The Hawaii Stone and Building Industry in 1885
Mineral Resources of the United States, Calendar Year
David T. Day, Geologist, Department of the Interior, United States Geological Survey
Government Printing Office, Washington, D. C., 1887.
Excerpt from the chapter on "Structural Materials," by H. S. Sproull:
"From a few sections of the country reports indicate some falling off in the production of structural materials, but generally there has been a gain for standard descriptions, and occasionally of very decided character. The losses appear to be due to local influences alone, having no further bearing, while the increase may be accepted as a fair reflection from the entire country. The prime factor, leading to a fuller production, was the low ruling cost of material, which presented an attraction for consumption, and led to larger investments in real estate improvements, especially in the larger cities and their suburbs. Some increase in public works and improvements has opened the outlet still wider, and promises additional expansion.
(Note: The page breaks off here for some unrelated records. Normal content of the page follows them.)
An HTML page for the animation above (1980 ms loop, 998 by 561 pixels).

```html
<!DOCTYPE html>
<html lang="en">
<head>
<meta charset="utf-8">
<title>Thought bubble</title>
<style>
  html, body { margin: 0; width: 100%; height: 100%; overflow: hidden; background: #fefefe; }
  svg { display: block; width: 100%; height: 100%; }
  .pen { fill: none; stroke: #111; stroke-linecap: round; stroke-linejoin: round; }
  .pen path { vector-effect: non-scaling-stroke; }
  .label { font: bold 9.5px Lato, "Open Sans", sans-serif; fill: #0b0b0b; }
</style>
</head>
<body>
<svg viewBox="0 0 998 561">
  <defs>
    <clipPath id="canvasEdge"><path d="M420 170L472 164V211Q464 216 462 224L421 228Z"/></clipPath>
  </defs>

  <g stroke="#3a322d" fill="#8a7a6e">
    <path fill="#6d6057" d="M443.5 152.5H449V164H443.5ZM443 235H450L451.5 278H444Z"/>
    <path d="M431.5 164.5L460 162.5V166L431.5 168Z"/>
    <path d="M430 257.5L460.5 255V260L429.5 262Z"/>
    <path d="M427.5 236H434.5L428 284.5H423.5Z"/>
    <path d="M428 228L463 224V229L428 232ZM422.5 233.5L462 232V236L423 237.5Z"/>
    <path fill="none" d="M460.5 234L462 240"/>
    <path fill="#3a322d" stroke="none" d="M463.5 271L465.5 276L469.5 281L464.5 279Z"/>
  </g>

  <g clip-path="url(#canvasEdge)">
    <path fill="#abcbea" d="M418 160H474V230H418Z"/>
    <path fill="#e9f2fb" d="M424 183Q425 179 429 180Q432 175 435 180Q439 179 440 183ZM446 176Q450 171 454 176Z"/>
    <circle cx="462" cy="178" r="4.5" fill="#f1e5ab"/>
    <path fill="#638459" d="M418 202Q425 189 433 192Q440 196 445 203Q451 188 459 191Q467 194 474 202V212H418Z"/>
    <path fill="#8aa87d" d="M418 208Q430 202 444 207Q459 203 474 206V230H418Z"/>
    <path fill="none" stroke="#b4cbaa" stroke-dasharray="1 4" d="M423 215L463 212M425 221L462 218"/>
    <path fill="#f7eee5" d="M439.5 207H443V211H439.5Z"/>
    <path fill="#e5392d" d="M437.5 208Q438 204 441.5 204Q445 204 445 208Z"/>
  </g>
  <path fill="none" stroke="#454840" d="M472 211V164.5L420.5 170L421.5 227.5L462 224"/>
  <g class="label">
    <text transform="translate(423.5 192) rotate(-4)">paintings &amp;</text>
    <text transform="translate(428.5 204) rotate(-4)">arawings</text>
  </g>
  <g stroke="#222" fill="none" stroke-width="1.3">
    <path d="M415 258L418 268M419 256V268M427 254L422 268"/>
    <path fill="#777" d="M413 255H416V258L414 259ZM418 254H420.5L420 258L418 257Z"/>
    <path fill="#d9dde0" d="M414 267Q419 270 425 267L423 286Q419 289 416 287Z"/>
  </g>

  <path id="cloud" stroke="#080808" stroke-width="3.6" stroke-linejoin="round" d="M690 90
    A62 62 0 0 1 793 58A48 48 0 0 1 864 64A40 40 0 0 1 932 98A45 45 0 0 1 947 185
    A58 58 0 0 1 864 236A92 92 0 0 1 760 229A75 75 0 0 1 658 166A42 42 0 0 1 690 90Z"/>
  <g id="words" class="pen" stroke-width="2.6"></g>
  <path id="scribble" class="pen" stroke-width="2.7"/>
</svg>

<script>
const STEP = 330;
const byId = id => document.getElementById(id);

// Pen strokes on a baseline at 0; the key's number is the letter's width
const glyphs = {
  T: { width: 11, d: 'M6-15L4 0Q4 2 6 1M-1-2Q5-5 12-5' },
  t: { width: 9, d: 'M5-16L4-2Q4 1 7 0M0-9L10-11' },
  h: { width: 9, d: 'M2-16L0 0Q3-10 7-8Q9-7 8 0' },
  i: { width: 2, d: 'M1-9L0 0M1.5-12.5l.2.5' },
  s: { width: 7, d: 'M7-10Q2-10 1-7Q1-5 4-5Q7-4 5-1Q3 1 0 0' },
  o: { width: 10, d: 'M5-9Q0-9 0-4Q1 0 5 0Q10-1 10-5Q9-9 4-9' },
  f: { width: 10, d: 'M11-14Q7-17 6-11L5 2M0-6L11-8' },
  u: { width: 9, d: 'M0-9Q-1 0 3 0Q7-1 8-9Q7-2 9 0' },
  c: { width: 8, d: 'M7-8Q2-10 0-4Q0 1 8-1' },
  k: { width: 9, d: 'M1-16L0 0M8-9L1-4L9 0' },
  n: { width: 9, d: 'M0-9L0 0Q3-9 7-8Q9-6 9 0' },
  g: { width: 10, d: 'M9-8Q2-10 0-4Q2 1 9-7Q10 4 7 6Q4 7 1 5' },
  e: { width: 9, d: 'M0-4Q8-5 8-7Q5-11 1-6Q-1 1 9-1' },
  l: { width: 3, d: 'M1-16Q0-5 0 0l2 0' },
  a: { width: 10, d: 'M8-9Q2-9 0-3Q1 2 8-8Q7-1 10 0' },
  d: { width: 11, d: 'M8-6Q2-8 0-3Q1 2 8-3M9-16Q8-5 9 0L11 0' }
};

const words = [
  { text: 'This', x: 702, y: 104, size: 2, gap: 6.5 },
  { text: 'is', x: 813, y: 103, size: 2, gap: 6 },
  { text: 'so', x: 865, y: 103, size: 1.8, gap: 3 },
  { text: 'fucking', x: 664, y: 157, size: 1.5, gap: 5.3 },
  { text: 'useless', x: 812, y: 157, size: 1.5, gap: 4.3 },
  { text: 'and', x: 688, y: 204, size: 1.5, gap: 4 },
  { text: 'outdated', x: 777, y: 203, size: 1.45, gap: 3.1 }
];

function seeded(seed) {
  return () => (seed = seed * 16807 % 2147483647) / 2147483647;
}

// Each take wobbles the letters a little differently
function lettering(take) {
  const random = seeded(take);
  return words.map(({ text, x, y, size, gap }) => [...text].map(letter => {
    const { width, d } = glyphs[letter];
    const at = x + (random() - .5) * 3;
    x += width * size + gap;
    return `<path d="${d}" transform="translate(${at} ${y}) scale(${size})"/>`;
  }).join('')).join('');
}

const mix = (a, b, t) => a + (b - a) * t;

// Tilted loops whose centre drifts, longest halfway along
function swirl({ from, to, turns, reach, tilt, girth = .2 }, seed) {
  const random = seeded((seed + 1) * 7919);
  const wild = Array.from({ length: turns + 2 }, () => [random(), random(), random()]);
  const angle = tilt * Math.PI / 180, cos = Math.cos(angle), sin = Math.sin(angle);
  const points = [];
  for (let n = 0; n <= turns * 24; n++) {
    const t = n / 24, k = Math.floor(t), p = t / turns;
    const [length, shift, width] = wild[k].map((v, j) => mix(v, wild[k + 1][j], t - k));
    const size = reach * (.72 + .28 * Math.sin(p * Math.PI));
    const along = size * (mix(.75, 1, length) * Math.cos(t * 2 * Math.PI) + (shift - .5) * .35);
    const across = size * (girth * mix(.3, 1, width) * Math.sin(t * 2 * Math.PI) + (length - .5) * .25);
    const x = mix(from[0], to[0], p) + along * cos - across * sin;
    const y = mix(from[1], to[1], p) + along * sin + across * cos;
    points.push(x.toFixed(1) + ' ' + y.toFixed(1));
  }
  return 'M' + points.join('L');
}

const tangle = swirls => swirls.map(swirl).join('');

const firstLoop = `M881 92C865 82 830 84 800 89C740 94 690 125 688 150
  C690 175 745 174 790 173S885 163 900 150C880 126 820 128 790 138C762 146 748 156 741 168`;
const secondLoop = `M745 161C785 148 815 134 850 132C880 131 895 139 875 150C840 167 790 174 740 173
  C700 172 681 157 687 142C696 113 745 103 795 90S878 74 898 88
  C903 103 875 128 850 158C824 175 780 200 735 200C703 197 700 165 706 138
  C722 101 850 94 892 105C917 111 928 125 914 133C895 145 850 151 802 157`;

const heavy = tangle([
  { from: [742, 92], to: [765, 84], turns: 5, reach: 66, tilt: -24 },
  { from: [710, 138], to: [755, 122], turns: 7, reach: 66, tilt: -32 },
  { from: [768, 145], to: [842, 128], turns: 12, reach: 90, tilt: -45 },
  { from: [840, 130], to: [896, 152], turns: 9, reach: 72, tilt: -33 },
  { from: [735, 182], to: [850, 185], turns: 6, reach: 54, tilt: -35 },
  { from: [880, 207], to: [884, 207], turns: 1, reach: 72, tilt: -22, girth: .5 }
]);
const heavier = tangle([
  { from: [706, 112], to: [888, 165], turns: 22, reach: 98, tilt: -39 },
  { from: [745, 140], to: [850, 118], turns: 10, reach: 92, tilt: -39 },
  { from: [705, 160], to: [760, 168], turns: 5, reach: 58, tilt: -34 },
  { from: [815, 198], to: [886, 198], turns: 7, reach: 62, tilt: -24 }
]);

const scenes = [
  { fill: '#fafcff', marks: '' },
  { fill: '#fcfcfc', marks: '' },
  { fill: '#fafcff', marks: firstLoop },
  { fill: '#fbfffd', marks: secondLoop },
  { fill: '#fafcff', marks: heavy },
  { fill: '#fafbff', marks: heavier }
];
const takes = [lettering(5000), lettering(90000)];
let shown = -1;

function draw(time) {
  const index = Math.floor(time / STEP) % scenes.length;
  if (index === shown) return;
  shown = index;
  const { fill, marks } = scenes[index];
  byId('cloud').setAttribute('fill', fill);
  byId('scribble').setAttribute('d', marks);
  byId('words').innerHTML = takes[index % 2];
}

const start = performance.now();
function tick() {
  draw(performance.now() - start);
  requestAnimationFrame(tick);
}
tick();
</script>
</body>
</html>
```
Notwithstanding the considerable increase in quantity of material produced in 1885, the value only exceeded that of 1884 in a few instances, and in some cases ran rather behind, as the result of the lower values brought about by various influences, as will be explained farther on. The profits of the manufacturing interest have naturally become somewhat curtailed, yet rarely to a serious extent, and there is very universal testimony to warrant the assertion that no attempt has been made to balance the shrinkage in price by lowering the grade of the product; but, on the contrary, every reasonable effort was put forth to enhance the quality and attractions as an additional stimulant to consumption."